The past 18 months has been a period of huge transformational change and uncertainty.
Over the course of a series of interviews with colleagues from across the business community we explored the impact of the Coronavirus pandemic and how we might prepare for the new work opportunities that are starting to appear. There is a general recognition that the pandemic has accelerated a number of structural and systemic changes that were starting to emerge in our Western societies, particularly in terms of the digital revolution and the impacts of climate change.
During the series, we heard from Steven Turnbull, a Clinical Psychologist; Sheila Gunn, an experienced non-Executive; Martyn Link, a strategist working in the energy sector; Susan McInnes, a former Chief Executive in the financial sector; Sally Fraser, a Workplace Chaplain; Chris Horne, an adviser to the third sector; and three millennials, Kirsty Shaw, a solicitor; Ryan Bissoonauth, a project manager in the green energy sector; and Robbie Craig, a digital platform designer.
Our various panellists contributed enormously to our discussions on the “three Rs” of :
- Resilience – in which we covered physical and mental wellbeing; self-esteem and values; and much more
2. Re-skilling – in which we covered lifetime learning, communication skills as well as the impact of the digital economy and the new job opportunities created by climate change
- Relationships – in which we covered the importance of networks, both personal and business, role models and the opportunity for mentoring and buddying new colleagues.

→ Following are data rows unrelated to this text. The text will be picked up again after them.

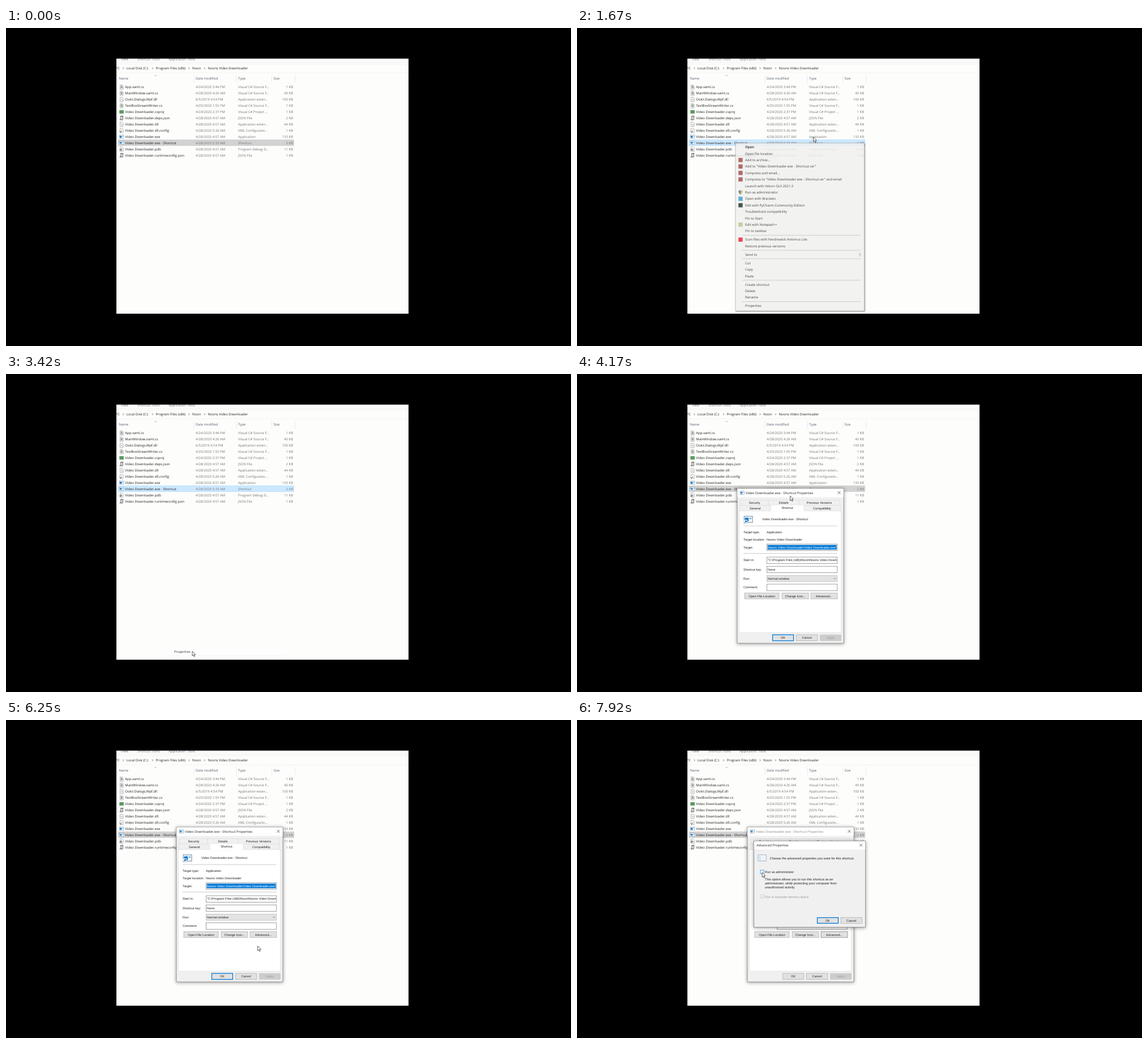
An HTML page for the animation above (8 s loop, 998 px wide and 561 px high).

```html
<!DOCTYPE html>
<html lang="en">
<head>
<meta charset="utf-8">
<title>Shortcut properties</title>
<style>
html, body { margin: 0; width: 100%; height: 100%; overflow: hidden; background: #000; }
svg { display: block; width: 100vw; height: 100vh; }
text { font: 5.95px "Open Sans", "Noto Sans", sans-serif; fill: #222; white-space: pre; text-rendering: geometricPrecision; }
.dlg text { font: 5.55px "Liberation Sans", Arial, sans-serif; }
.dlg .title { font: 5.87px "Open Sans", "Noto Sans", sans-serif; }
.dlg .body { font-size: 5.72px; }
.dim { fill: #757575; }
.head { fill: #55606e; }
.off { fill: #9a9a9a !important; }
#menu { filter: drop-shadow(1.5px 1.5px 1px rgba(0,0,0,.5)); }
.dlg { filter: drop-shadow(0 1.5px 3px rgba(0,0,0,.4)); }
</style>
</head>
<body>
<svg id="stage" viewBox="0 0 998 561" preserveAspectRatio="none"></svg>
<script>
const LOOP = 8000, FPS = 12;
const ROW_TOP = 98.8, ROW_H = 10.93, MENU_H = 11.4;

// ---- drawing helpers ----
const rect = (x, y, w, h, fill, more = '') => `<rect x="${x}" y="${y}" width="${w}" height="${h}" fill="${fill}" ${more}/>`;
const path = (d, stroke, width = .6, fill = 'none') => `<path d="${d}" stroke="${stroke}" stroke-width="${width}" fill="${fill}"/>`;
const text = (x, mid, s, more = '') => `<text x="${x}" y="${mid + 2.1}" ${more}>${s}</text>`;
const mid = (x, y, s, more = '') => text(x, y, s, `text-anchor="middle" ${more}`);
const box = (x, y, w, h, fill, stroke, width = .6, more = '') =>
  rect(x, y, w, h, fill, `stroke="${stroke}" stroke-width="${width}" ${more}`);
const button = (x, y, w, h, label, id = '') =>
  box(x, y, w, h, '#e1e1e1', '#a8a8a8', .7, id && `id="${id}"`) + mid(x + w / 2, y + h / 2, label);
const cross = (x, y) => path(`M${x - 2.5} ${y - 2.5}l5 5m0 -5l-5 5`, '#333', .7);

// ---- file icons, drawn in an 8 x 8 cell ----
const page = path('M1.5 .3h4l1.5 1.6v6h-5.5z', '#858585', .6, '#fff');
const exe = box(.3, 1.2, 7.6, 5.6, '#fff', '#7296b5', .6) + rect(1, 2.5, 3.4, 3.4, '#1879c9') + rect(5, 2.5, 2, 1.4, '#7db8e8');
const icons = {
  cs: page + path('M2.7 2.5h3M2.7 4h3M2.7 5.5h3', '#45604a', .9),
  dll: page + path('M3 3.2h2.5M3 5h2.5', '#b4b4b4', .7) + `<circle cx="4.6" cy="5" r="1.2" fill="#c8ccd0"/>`,
  proj: rect(.3, 1, 7.6, 6, '#5b9a5f'),
  json: path('M2.3 .8h5M3 .8v5.8M6.2 .8v5.8c0 1 -1 1 -1.5 .6M.6 7h4.2', '#333', .9),
  conf: page + path('M.8 5.5l1.6 1.8l2.4 -3.2', '#444', 1),
  exe,
  link: exe + box(0, 4.6, 3.2, 3.2, '#fff', '#b9c6d2', .3) + path('M.7 7.2l1.7 -1.7m-1.3 0h1.3v1.3', '#1760a8', .6),
  pdb: page + path('M1 6.2h3.4v-2.4h-2.2z', '#333', .8)
};
const icon = (name, x, y) => `<g transform="translate(${x} ${y})">${icons[name]}</g>`;

// ---- explorer window ----
const CS = 'Visual C# Source F...', EXT = 'Application exten...';
const files = [
  ['cs', 'App.xaml.cs', '4/24/2020 3:44 PM', CS, 1],
  ['cs', 'MainWindow.xaml.cs', '4/28/2020 4:26 AM', CS, 40],
  ['dll', 'Ookii.Dialogs.Wpf.dll', '6/5/2019 4:54 PM', EXT, 100],
  ['cs', 'TextBoxStreamWriter.cs', '4/25/2020 1:55 PM', CS, 1],
  ['proj', 'Video Downloader.csproj', '4/24/2020 2:37 PM', 'Visual C# Project ...', 1],
  ['json', 'Video Downloader.deps.json', '4/28/2020 4:57 AM', 'JSON File', 2],
  ['dll', 'Video Downloader.dll', '4/28/2020 4:57 AM', EXT, 44],
  ['conf', 'Video Downloader.dll.config', '4/28/2020 5:26 AM', 'XML Configuratio...', 1],
  ['exe', 'Video Downloader.exe', '4/28/2020 4:57 AM', 'Application', 133],
  ['link', 'Video Downloader.exe - Shortcut', '4/28/2020 5:33 AM', 'Shortcut', 2],
  ['pdb', 'Video Downloader.pdb', '4/28/2020 4:57 AM', 'Program Debug D...', 11],
  ['json', 'Video Downloader.runtimeconfig.json', '4/28/2020 4:57 AM', 'JSON File', 1]
];
const PICKED = 9;
const rowY = i => ROW_TOP + i * ROW_H;

function explorer() {
  let s = rect(195, 54, 516, 450, '#fdfdfc');
  s += text(203, 54.8, 'View', 'class="head"') + text(232, 54.8, 'Shortcut Tools', 'class="head"') + text(287, 54.8, 'Application Tools', 'class="head"');
  s += path('M195 60.5H711', '#e6e6e6') + path('M195 63.5H711M195 79H711', '#ececec');
  s += text(193.6, 71, 'PC');
  [[213, 'Local Disk (C:)'], [264.5, 'Program Files (x86)'], [329, 'Noon'], [356.5, 'Noons Video Downloader']]
    .forEach(([x, name]) => s += path(`M${x - 6.4} 69.4l1.6 1.6l-1.6 1.6`, '#444', .7) + text(x, 71, name));
  s += path('M262.3 84.8l2 -1.7l2 1.7', '#777');
  [[199.5, 'Name', 332], [335, 'Date modified', 407], [410, 'Type', 469.5], [472.5, 'Size', 510.5]]
    .forEach(([x, name, edge]) => s += text(x, 89.3, name, 'class="head"') + path(`M${edge} 83V96.5`, '#dedede'));
  s += rect(198, 0, 311, 10.6, '#e5f3ff', 'id="hover"');
  s += box(198.3, rowY(PICKED) - .1, 310.4, 10.5, '#d2d2d2', '#c4c4c4', .5, 'id="picked"');
  files.forEach(([kind, name, date, type, kb], i) => {
    const y = rowY(i) + 5.4;
    s += icon(kind, 200, y - 4) + text(210.3, y, name) + text(335, y, date, 'class="dim"') +
      text(410, y, type, 'class="dim"') + text(507, y, kb + ' KB', 'class="dim" text-anchor="end"');
  });
  return s;
}

// ---- context menu ----
const books = '#a0524f';
const items = [
  ['Open'], ['Open file location'], ['Add to archive...', books],
  ['Add to "Video Downloader.exe - Shortcut.rar"', books], ['Compress and email...', books],
  ['Compress to "Video Downloader.exe - Shortcut.rar" and email', books],
  ['Launch with Velorn GUI 2021.3'], ['Run as administrator', 'shield'], ['Open with Brackets', '#3f9fd0'],
  ['Edit with PyCharm Community Edition', '#24352f'], ['Troubleshoot compatibility'], ['Pin to Start'],
  ['Edit with Notepad++', '#b5c98c'], ['Pin to taskbar'], null,
  ['Scan files with Fendrowick Antivirus Lite', '#e02a35'], ['Restore previous versions'], null,
  ['Send to'], null, ['Cut'], ['Copy'], ['Paste'], null,
  ['Create shortcut'], ['Delete'], ['Rename'], null, ['Properties']
];
const itemY = [];

function menu() {
  let y = 210, rows = '';
  items.forEach(item => {
    if (!item) {
      rows += path(`M292 ${y - 3.9}H501`, '#a5a5a5', .6);
      y += 3.6;
      return;
    }
    const [label, mark] = item;
    itemY.push(y);
    if (mark === 'shield')
      rows += path(`M289 ${y - 4}q2 1.4 3.6 1.2q0 5 -3.6 6.8z`, 'none', 0, '#e5b932') + path(`M289 ${y - 4}q-2 1.4 -3.6 1.2q0 5 3.6 6.8z`, 'none', 0, '#3a6fb5');
    else if (mark) rows += rect(285.2, y - 3.6, 7.4, 7.4, mark);
    rows += text(297, y, label, label === 'Open' ? 'font-weight="700" style="font-weight:700"' : '');
    if (label === 'Send to') rows += path(`M498 ${y - 3}l3 3l-3 3`, '#444', .7);
    y += MENU_H;
  });
  return box(280, 203, 227.3, 296, '#f1f1ef', '#a6a6a6', .7) +
    rect(281.5, 0, 224.5, MENU_H, '#ffffff', 'id="itemHover"') + rows;
}

// ---- shortcut properties ----
function properties() {
  let s = box(283, 202, 188, 273, '#f0f0f0', '#777', .7) + rect(283.4, 202.4, 187.2, 15, '#fff');
  s += icon('link', 287.7, 205.5) + text(298, 209.8, 'Video Downloader.exe - Shortcut Properties', 'class="title" id="propTitle"') + cross(463, 209.4);
  [[289, 222.5, 49, 'Security'], [338, 222.5, 54, 'Details'], [392, 222.5, 72, 'Previous Versions'],
   [287, 232, 55, 'General'], [401, 232, 64, 'Compatibility']]
    .forEach(([x, y, w, name]) => s += box(x, y, w, 9.5, '#f0f0f0', '#dadada', .6) + mid(x + w / 2, y + 4.8, name));
  s += box(286.5, 241.5, 180, 214.5, '#fff', '#dcdcdc') + box(342, 231, 59, 11, '#fff', '#dcdcdc') + rect(342.4, 240.5, 58.2, 2, '#fff') + mid(371.5, 236.2, 'Shortcut');
  s += `<g transform="translate(294.6 248.6) scale(1.95)">${icons.link}</g>` + text(327, 256, 'Video Downloader.exe - Shortcut');
  s += path('M294 268H459.5M294 316.5H459.5', '#a8a8a8', .6);
  [[278.5, 'Target type:'], [292, 'Target location:'], [305.5, 'Target:'], [328.3, 'Start in:'], [344.6, 'Shortcut key:'], [360.8, 'Run:'], [375.8, 'Comment:']]
    .forEach(([y, name]) => s += text(294, y, name));
  s += text(335, 278.5, 'Application') + text(335, 292, 'Noons Video Downloader');
  [300, 323, 339.2, 370.8].forEach(y => s += box(335.3, y, 124.5, 11.4, '#fff', '#777', .7));
  s += rect(336.6, 301.6, 122, 8.2, '#0078d7');
  s += `<g clip-path="url(#field)">` +
    text(458.7, 305.5, 'Noons Video Downloader\\Video Downloader.exe"', 'text-anchor="end" style="fill:#fff"') +
    text(337, 328.3, '"C:\\Program Files (x86)\\Noon\\Noons Video Downloader"') + '</g>';
  s += text(337, 344.6, 'None') + box(335.3, 355.6, 124.5, 10.6, '#e3e3e3', '#adadad') + text(337, 360.8, 'Normal window') + path('M453.3 360l2 1.9l2 -1.9', '#555', .7);
  s += button(296, 386.2, 61, 10.6, 'Open File Location') + button(362, 386.2, 47, 10.6, 'Change Icon...') + button(413, 386.2, 47, 10.6, 'Advanced...', 'advBtn');
  s += button(345.5, 460, 37, 10.6, 'OK', 'okBtn') + button(387.3, 460, 37.5, 10.6, 'Cancel');
  return s + rect(429, 459.7, 38, 11.2, '#cccccc') + mid(448, 465.3, 'Apply', 'class="off"');
}

// ---- advanced properties ----
function advanced() {
  let s = box(312.4, 213.4, 197.2, 152.2, '#f0f0f0', '#777', .7) + rect(312.8, 213.8, 196.4, 14.6, '#fff');
  s += text(317, 221, 'Advanced Properties', 'class="title"') + cross(501.6, 220.8);
  s += box(320, 238, 14, 10.5, '#fff', '#6f8ba6', .7) + path('M322.5 241h1.6M322.5 243.4h1.6M322.5 245.8h1.6', '#2478c0', 1) + path('M326 241h5.5M326 243.4h5.5M326 245.8h5.5', '#c9d6e2', .8);
  s += text(340.5, 243.7, 'Choose the advanced properties you want for this shortcut.', 'class="body"');
  s += box(324, 265, 6, 6, '#fff', '#444', .7, 'id="check"') + text(332, 267.8, 'Run as administrator');
  ['This option allows you to run this shortcut as an', 'administrator, while protecting your computer from', 'unauthorized activity.']
    .forEach((line, i) => s += text(332, 281.2 + i * 6.7, line, 'class="body"'));
  s += box(324, 308.6, 6, 6, '#f6f6f6', '#c2c2c2') + path('M325.2 311.6l1.4 1.5l2.4 -3', '#b0b0b0', .7) + text(332, 311.8, 'Run in separate memory space', 'class="off"');
  return s + box(424.5, 348.6, 37, 10, '#e1e1e1', '#0078d7', 1.3) + mid(442.8, 353.7, 'OK') + button(466, 348.3, 37.5, 10.6, 'Cancel');
}

const stage = document.getElementById('stage');
stage.innerHTML = `<defs><clipPath id="win"><rect x="195" y="54" width="516" height="450"/></clipPath>
<clipPath id="field"><rect x="336.6" y="300" width="122.4" height="40"/></clipPath></defs>
<rect width="998" height="561"/><g clip-path="url(#win)">${explorer()}
<g id="menu">${menu()}</g>
<g id="ghost">${rect(281, 485, 212, 11.5, '#fff') + path('M281 497H493', '#ececec') + text(297, itemY[itemY.length - 1], 'Properties')}</g>
<g id="props" class="dlg">${properties()}</g><g id="adv" class="dlg">${advanced()}</g>
<g id="cursor">${path('M0 0V8.2L1.9 6.5L3.2 9.6L4.6 9L3.3 6H5.8Z', '#222', .7, '#fff')}</g></g>`;
const el = {};
stage.querySelectorAll('[id]').forEach(e => el[e.id] = e);

// ---- motion ----
const ramp = (t, a, b) => Math.min(1, Math.max(0, (t - a) / (b - a)));
const ease = (t, a, b) => { const p = ramp(t, a, b); return p * p * (3 - 2 * p); };

// pointer stops: time, x, y
const stops = [
  [80, 191, 266], [830, 280, 203], [1000, 281, 203], [1420, 417.5, 192.5], [1750, 417.5, 192.5],
  [2330, 352, 428], [2920, 329, 489], [3430, 329, 489], [4160, 376.5, 215], [4333, 373, 208],
  [4840, 391, 195], [5570, 391, 195], [6080, 438, 428], [6380, 449, 379], [7200, 449, 379],
  [7667, 334, 270], [7830, 328, 269], [7910, 327, 269]
];
function pointer(t) {
  let i = 0;
  while (i < stops.length - 2 && t >= stops[i + 1][0]) i++;
  const [a, b] = [stops[i], stops[i + 1]], p = ease(t, a[0], b[0]);
  return [a[1] + (b[1] - a[1]) * p, a[2] + (b[2] - a[2]) * p];
}

const show = (e, opacity) => {
  e.style.display = opacity > 0 ? '' : 'none';
  e.style.opacity = opacity;
};
const set = (e, attrs) => { for (const k in attrs) e.setAttribute(k, attrs[k]); };
const pop = (e, p, cx, cy, dx = 0, dy = 0) => {
  const k = .95 + .05 * p;
  show(e, p);
  set(e, { transform: `translate(${dx + cx * (1 - k)} ${dy + cy * (1 - k)}) scale(${k})` });
};

function draw(t) {
  const [x, y] = pointer(t);
  show(el.cursor, t > 40 ? 1 : 0);
  set(el.cursor, { transform: `translate(${x} ${y})` });

  const row = Math.floor((y - ROW_TOP) / ROW_H);
  show(el.hover, t > 40 && t < 1570 && row >= 0 && row < files.length && row !== PICKED ? 1 : 0);
  set(el.hover, { y: rowY(row) });
  const active = t > 900 && t < 3660;
  set(el.picked, { fill: active ? '#cce8ff' : '#d2d2d2', stroke: active ? '#99d1ff' : '#c4c4c4' });

  show(el.menu, t < 3320 ? ramp(t, 1540, 1690) : 0);
  const over = itemY.find(v => Math.abs(v - y) <= MENU_H / 2);
  show(el.itemHover, t > 1750 && over ? 1 : 0);
  if (over) set(el.itemHover, { y: over - MENU_H / 2 });
  show(el.ghost, t > 3320 ? 1 - ramp(t, 3400, 3560) : 0);

  const drag = ease(t, 4333, 4840);
  pop(el.props, ramp(t, 3620, 3810), 377, 338, 18 * drag, -13 * drag);
  const covered = t > 6800;
  el.propTitle.style.fill = covered ? '#8a8a8a' : '';
  set(el.okBtn, covered ? { stroke: '#a8a8a8', 'stroke-width': .7 } : { stroke: '#0078d7', 'stroke-width': 1.3 });
  const hot = t > 6300 && t < 6980;
  set(el.advBtn, { fill: hot ? '#e5f1fb' : '#e1e1e1', stroke: hot ? '#0078d7' : covered ? '#777' : '#a8a8a8' });

  pop(el.adv, ramp(t, 6780, 6960), 411, 289.5);
  set(el.check, { stroke: t > 7820 ? '#0078d7' : '#444' });
}

function tick(now) {
  const step = Math.floor((now % LOOP + 4) * FPS / 1000) % (LOOP * FPS / 1000);
  draw(step * 1000 / FPS);
  requestAnimationFrame(tick);
}
draw(0);
requestAnimationFrame(tick);
</script>
</body>
</html>
```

The past year and a half has been extremely challenging for everyone, not least in terms of our mental wellbeing. In our first interview in this series, psychologist Steven Turnbull compared the pandemic to a bereavement and the five stages of grieving – denial, anger, bargaining, depression, and finally acceptance – that many of us have either gone through or are in process of doing so. He also gave us some practical tips on how to enhance our resilience during periods of stress or anxiety, including the importance of having a daily routine, eating and sleeping well and taking regular exercise. A number of our other guests also referred to exercise and Kirsty Shaw highlighted how mindfulness and meditation can be a great stess-buster. Susan McInnes talked about the importance of trying to remain positive during periods of change while Sally Fraser observed that no two individuals will experience the same response when facing life’s challenges.
We noted that as well as dealing with the health and economic fallout of the pandemic, we’re about to make a fairly rapid transition towards a much greener and more sustainable economy as we aim to meet our net zero carbon targets by 2045 and deliver a fairer, greener, and more equal society. The importance of re-skilling and upskilling the workforce of Scotland was seen as a necessary enabler for the re-building of our economy. Susan McInnes talked of the need for companies to incorporate “Environmental, Social and Governance” considerations within their organisational DNA if they are to remain successful and attract talent. Martyn Link outlined the opportunities for job creation in those sectors of the economy that can respond effectively to the challenges of climate change. Ryan Bissoonauth shared some of his own experience in moving jobs and the transferable skills that make for a smoother transition.
One of the biggest challenges for many companies and their employees has been the rapid shift from office to home working. This has required new infrastructure, digital skills and a very different approach to staff management and training. Robbie Craig noted that he had never met in person over half of the members of his team. Chris Horne talked about how employers and employees will need to continue to adapt their ways of working as we return to a “hybrid” model with time spent in various combinations of home, office and remote locations.
During a period of transformational change and uncertainty, the quality of our relationships is even more important than normal, not least of all from a work perspective, where our support network is extremely important. One of the ideas that we heard was that having a mentor or offering to mentor someone else can be a great way of both receiving as well as giving practical support and encouragement during periods of transformational or significant change.
Robbie Craig talked about the importance of being intentional with our time and making the effort to cultivate relationships with our colleagues. Both Steven Turnbull and Marytn Link highlighted the importance of their Christian faith in giving them a sense of purpose and reassurance. Sally Fraser highlighted that many people simply want to be listened to and to know that they are valued and appreciated.
A huge thanks to everyone who took part in the interview series. Highlights from all of the interviews in the series can be found on the business matters’ Facebook page or on You Tube – search “Business Matters Edinburgh”.